**Assignment**. In the entries below, how many lines contain the string "junction"? Respond with the number only.

**Supplied records**.
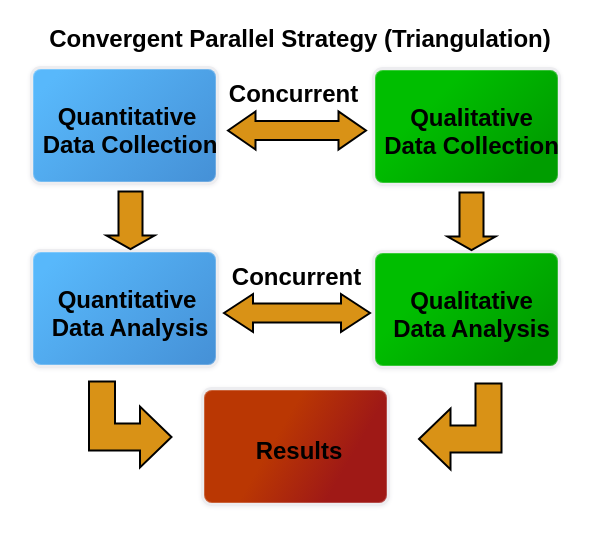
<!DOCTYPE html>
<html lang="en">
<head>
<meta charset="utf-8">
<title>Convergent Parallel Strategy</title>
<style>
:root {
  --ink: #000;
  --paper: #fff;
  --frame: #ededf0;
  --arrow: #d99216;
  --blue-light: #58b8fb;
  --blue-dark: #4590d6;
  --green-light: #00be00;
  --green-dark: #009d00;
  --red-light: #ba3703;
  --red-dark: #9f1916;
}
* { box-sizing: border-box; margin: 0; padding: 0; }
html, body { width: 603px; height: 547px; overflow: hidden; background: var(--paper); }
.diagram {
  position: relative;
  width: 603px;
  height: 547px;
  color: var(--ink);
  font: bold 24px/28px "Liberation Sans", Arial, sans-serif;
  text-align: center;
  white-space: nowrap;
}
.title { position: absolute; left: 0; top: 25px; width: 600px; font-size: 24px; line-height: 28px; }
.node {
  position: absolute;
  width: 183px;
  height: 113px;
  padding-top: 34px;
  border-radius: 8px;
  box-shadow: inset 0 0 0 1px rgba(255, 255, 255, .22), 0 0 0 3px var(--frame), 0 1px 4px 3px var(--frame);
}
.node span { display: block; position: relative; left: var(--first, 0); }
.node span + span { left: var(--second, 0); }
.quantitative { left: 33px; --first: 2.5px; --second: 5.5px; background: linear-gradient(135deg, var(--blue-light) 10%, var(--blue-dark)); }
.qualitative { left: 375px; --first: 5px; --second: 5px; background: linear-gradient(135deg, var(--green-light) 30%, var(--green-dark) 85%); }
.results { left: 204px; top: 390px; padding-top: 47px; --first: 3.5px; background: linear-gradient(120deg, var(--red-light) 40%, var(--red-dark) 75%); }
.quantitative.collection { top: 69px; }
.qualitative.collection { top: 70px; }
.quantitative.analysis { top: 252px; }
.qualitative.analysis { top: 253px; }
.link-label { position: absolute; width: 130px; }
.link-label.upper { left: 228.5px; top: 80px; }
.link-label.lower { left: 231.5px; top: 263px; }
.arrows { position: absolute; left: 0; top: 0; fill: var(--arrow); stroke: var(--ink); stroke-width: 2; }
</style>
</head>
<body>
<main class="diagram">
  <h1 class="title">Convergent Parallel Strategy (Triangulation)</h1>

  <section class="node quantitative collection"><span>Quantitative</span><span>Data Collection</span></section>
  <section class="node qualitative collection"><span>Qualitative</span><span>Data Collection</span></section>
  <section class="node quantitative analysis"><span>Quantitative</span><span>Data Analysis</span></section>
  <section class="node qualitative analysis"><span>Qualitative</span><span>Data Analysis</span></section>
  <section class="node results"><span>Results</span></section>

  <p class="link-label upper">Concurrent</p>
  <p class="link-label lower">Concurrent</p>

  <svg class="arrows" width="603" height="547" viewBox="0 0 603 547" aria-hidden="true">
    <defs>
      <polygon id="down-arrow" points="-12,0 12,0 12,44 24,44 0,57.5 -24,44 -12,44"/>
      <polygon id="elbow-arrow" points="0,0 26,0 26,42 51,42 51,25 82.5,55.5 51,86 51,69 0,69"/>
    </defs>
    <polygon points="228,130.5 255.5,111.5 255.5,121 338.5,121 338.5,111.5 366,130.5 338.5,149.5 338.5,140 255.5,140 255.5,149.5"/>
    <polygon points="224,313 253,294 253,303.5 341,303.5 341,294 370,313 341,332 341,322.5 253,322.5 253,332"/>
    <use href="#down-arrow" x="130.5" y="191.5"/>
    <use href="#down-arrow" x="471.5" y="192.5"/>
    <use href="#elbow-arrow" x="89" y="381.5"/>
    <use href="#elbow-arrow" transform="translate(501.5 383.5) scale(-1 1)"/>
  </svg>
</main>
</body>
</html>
* * *
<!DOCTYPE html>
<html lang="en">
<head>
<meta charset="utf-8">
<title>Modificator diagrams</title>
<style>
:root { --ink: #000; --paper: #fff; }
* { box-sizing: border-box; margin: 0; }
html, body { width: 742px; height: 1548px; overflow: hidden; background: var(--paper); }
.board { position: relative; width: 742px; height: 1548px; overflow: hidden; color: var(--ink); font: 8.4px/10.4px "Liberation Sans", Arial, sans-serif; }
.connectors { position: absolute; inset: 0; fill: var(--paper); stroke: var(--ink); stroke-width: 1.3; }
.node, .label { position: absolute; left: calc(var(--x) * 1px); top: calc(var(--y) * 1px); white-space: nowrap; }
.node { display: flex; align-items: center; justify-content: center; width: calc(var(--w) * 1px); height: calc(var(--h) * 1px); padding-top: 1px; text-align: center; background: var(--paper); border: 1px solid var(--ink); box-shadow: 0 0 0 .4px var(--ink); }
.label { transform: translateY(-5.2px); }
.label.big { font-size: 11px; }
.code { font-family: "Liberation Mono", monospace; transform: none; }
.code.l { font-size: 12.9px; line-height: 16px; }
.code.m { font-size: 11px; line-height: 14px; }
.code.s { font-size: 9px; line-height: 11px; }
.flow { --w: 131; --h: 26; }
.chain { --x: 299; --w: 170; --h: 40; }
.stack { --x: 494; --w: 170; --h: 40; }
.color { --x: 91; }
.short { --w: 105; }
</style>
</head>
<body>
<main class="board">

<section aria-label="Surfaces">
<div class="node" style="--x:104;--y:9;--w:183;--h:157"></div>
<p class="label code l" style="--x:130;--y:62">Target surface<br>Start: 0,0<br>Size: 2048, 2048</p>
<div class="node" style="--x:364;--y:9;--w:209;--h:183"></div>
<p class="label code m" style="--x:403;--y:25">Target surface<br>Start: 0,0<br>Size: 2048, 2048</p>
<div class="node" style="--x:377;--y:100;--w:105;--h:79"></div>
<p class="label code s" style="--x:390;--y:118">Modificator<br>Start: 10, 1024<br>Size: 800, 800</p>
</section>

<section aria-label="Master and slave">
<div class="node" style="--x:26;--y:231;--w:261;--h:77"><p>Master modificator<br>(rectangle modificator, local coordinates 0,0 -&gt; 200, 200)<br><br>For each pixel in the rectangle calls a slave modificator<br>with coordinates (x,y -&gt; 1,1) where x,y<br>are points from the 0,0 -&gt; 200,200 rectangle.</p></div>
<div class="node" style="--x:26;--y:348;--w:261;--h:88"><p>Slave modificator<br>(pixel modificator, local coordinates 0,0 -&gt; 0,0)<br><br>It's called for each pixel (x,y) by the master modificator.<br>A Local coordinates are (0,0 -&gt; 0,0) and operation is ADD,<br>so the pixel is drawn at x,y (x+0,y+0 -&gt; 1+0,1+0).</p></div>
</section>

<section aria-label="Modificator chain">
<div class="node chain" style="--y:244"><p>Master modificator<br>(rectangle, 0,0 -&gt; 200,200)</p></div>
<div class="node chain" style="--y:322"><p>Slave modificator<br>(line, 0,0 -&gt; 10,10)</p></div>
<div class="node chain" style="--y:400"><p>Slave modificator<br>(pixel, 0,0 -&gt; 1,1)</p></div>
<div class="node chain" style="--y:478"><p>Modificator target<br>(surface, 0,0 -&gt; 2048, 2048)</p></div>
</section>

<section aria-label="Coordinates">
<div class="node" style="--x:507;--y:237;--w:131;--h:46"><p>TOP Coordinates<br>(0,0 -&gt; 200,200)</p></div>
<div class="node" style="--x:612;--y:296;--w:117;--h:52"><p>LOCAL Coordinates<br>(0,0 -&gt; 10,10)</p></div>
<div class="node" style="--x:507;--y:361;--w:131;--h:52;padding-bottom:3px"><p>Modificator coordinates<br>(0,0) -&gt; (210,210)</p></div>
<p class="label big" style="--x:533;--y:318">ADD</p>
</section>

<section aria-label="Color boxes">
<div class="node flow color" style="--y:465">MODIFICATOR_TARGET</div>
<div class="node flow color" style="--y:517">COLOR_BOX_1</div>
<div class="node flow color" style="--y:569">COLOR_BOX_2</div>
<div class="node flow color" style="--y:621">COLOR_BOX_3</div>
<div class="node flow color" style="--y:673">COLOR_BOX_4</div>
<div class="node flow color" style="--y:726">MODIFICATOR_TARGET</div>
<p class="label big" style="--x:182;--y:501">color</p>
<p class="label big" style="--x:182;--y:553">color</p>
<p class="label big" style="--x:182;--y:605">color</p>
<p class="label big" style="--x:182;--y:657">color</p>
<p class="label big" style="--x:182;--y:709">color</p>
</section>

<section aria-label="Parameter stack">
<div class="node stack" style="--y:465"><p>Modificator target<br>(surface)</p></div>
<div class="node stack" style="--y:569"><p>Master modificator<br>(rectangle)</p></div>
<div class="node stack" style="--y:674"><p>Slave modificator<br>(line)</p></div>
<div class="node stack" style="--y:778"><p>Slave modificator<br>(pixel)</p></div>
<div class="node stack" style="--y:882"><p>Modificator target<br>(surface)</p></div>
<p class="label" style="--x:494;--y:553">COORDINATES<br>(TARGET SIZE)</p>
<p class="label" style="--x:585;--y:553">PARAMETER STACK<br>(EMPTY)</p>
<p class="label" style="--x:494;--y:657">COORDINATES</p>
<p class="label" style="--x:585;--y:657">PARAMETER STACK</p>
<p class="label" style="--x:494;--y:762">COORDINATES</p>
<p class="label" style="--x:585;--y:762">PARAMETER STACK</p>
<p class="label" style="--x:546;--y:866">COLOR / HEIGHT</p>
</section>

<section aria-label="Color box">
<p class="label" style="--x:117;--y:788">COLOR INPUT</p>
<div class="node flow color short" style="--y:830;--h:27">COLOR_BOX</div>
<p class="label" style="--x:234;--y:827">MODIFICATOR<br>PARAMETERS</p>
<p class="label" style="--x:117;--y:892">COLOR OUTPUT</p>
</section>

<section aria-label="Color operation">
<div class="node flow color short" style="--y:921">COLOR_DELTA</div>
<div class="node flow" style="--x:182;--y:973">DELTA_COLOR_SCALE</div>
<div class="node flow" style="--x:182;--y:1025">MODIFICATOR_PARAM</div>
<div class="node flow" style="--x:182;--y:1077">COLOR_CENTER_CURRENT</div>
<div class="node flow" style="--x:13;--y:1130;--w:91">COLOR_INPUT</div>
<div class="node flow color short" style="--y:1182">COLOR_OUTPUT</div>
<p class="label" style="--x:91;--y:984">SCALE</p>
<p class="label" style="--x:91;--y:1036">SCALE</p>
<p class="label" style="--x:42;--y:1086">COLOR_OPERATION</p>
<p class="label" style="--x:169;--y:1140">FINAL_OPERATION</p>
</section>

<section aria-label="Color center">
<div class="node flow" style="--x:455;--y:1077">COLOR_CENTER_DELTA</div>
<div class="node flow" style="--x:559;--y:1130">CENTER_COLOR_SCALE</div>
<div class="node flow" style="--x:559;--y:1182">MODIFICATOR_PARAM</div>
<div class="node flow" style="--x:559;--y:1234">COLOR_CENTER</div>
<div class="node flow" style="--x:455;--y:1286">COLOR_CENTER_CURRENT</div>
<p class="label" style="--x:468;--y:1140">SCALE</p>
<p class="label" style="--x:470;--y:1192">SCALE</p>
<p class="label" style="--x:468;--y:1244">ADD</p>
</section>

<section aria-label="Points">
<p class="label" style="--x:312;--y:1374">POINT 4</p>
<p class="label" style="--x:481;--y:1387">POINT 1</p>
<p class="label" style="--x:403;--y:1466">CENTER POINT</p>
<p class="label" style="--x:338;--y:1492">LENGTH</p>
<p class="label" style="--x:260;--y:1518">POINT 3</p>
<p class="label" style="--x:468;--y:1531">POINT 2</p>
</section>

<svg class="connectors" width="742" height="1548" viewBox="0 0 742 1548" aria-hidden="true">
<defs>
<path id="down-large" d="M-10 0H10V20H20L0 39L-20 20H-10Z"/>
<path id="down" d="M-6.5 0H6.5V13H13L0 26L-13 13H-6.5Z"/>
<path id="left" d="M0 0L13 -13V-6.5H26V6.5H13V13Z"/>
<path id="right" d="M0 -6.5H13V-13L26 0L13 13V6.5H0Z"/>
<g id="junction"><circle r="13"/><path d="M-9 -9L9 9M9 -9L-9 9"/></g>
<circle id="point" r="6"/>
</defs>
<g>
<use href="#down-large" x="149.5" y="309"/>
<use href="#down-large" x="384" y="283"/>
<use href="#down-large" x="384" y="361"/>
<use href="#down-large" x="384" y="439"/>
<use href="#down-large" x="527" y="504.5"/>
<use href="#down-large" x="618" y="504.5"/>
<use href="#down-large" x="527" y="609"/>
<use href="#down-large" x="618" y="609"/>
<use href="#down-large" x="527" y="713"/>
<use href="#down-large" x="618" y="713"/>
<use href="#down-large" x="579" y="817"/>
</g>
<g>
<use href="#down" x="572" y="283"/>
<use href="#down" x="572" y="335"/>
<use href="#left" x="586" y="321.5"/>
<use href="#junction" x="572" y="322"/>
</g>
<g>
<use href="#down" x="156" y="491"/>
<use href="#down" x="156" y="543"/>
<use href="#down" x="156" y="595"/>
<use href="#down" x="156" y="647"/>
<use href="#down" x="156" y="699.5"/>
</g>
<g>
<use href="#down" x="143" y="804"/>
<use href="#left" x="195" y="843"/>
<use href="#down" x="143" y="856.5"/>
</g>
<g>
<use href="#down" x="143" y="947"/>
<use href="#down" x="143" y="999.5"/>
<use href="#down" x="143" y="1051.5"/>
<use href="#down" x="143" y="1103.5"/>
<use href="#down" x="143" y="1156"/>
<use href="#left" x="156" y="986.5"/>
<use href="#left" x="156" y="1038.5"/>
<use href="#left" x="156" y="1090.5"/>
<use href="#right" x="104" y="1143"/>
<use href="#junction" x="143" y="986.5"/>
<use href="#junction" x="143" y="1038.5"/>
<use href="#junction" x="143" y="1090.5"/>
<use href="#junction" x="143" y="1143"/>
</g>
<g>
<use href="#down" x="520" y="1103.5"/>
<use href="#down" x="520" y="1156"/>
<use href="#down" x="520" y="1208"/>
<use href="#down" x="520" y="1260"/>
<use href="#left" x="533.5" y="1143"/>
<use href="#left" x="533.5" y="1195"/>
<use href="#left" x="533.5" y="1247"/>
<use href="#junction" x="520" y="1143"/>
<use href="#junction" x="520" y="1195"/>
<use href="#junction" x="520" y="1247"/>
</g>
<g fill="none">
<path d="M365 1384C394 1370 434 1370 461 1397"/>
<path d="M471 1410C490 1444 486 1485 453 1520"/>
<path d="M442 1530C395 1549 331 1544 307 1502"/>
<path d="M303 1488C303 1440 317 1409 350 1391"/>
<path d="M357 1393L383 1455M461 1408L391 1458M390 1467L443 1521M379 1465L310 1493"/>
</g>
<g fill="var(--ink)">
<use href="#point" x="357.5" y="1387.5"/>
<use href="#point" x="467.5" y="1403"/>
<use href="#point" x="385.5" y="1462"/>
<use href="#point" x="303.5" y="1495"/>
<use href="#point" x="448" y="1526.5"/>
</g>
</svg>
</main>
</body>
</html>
---
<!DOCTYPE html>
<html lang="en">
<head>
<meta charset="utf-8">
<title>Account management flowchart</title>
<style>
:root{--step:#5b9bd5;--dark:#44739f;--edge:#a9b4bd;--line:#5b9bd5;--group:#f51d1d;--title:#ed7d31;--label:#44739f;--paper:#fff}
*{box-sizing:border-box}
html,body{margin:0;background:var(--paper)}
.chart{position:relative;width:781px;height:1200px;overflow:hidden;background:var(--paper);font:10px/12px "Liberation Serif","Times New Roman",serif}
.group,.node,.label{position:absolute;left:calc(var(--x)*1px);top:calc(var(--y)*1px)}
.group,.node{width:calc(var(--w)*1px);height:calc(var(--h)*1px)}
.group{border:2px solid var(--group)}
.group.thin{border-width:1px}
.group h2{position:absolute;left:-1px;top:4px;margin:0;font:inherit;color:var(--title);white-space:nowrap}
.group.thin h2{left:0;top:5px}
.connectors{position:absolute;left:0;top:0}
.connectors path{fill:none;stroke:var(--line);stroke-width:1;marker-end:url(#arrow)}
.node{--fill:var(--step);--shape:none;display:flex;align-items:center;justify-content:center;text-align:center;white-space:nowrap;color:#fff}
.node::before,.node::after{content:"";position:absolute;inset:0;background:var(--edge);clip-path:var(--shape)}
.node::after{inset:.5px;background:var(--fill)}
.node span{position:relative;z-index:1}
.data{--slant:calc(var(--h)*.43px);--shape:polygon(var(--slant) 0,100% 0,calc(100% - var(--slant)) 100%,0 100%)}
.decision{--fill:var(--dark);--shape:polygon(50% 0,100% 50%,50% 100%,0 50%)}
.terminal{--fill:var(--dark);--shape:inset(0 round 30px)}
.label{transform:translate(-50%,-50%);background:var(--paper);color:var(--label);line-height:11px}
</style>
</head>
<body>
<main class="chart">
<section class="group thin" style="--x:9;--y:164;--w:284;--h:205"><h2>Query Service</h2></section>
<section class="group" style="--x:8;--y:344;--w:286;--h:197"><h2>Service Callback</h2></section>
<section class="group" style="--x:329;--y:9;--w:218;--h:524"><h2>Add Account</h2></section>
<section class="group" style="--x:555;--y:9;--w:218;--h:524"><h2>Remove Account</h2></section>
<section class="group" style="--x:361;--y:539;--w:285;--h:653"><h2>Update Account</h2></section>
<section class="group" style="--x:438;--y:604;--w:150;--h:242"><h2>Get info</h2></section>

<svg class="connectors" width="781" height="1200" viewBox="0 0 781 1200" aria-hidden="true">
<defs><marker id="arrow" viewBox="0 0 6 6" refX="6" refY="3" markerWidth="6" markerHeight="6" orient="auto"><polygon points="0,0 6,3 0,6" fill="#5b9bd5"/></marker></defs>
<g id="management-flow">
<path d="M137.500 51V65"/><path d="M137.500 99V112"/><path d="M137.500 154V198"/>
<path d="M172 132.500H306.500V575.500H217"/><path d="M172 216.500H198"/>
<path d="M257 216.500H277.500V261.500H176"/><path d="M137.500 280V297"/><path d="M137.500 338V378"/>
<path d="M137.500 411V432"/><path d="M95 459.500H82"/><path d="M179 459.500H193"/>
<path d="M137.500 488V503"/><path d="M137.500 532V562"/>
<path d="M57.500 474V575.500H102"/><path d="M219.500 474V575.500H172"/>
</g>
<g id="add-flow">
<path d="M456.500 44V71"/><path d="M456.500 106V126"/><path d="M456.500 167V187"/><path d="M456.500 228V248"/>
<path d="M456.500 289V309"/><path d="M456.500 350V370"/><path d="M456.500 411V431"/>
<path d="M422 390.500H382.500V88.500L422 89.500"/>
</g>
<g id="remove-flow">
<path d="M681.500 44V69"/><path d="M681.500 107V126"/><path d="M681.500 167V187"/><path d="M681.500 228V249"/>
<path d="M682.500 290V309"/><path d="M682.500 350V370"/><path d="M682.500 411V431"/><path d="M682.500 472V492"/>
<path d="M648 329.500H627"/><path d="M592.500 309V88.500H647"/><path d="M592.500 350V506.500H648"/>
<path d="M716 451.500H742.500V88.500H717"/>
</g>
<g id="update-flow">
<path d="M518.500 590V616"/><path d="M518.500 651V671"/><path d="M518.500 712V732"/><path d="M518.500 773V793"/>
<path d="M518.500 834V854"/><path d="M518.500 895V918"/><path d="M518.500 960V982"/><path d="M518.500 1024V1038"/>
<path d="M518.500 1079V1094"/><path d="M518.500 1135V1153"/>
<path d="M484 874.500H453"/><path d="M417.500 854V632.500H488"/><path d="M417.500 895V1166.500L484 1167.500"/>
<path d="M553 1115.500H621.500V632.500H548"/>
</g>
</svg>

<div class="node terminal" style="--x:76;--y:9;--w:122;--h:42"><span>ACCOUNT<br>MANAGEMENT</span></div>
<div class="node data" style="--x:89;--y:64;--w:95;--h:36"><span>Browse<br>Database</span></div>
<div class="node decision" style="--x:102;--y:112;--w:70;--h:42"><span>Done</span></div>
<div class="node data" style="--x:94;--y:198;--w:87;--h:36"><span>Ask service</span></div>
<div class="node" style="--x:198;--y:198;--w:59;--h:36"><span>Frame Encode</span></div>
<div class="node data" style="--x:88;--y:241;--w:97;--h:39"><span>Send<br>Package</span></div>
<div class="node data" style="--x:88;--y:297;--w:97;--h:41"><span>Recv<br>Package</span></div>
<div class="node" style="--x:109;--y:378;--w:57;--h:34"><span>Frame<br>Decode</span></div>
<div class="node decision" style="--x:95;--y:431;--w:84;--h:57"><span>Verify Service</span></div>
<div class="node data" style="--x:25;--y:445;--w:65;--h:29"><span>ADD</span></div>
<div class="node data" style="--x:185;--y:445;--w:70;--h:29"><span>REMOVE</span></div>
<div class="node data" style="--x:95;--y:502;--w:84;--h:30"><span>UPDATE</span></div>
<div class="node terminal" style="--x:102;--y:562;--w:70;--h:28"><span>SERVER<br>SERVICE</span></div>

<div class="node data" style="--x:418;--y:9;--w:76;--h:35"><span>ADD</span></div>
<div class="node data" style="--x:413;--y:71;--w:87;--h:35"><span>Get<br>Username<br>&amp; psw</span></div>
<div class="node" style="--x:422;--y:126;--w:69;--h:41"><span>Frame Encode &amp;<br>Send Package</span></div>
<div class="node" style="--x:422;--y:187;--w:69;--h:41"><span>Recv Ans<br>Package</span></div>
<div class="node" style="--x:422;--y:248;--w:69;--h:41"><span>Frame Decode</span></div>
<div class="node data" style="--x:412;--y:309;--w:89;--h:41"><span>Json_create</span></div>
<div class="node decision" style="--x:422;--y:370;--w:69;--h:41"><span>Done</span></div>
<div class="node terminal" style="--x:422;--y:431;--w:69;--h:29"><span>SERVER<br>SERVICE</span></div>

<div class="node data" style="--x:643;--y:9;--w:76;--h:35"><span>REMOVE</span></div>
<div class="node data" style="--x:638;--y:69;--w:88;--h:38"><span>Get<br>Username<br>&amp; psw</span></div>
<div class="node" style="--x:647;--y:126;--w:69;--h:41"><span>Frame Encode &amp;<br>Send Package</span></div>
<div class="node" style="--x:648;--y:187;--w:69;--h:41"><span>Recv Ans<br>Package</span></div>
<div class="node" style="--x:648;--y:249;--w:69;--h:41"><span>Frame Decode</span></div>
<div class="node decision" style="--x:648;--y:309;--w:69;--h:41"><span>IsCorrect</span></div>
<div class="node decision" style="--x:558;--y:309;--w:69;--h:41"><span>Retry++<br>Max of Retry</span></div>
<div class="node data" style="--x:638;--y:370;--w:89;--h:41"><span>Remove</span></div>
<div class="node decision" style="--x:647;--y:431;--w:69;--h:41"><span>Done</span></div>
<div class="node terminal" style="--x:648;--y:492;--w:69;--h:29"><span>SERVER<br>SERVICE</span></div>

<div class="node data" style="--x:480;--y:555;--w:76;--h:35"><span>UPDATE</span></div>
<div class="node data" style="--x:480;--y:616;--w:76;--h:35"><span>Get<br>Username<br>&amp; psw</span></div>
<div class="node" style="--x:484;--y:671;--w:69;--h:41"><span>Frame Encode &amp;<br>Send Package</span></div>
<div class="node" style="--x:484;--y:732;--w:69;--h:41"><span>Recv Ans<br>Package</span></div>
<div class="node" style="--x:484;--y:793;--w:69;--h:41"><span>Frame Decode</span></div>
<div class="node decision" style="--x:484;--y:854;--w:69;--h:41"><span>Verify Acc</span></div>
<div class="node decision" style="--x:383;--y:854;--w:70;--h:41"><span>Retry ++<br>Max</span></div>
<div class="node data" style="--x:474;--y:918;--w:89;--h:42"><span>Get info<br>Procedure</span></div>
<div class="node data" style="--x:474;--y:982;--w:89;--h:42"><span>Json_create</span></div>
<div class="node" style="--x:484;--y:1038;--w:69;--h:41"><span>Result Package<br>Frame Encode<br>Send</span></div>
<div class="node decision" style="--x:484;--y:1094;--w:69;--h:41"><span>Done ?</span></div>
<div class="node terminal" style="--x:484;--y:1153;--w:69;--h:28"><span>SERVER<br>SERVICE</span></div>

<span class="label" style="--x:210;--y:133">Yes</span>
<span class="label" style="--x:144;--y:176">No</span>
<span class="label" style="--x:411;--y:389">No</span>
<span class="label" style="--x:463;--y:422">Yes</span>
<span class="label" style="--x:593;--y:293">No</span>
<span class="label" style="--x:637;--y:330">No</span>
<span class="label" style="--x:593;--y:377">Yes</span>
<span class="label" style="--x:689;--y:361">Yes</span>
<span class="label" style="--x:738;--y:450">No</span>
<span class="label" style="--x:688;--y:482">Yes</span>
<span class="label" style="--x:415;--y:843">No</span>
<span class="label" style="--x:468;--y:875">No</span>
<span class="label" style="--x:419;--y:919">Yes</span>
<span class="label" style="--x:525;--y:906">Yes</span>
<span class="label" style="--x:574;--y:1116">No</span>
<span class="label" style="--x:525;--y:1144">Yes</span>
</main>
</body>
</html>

**Exercise result**. 9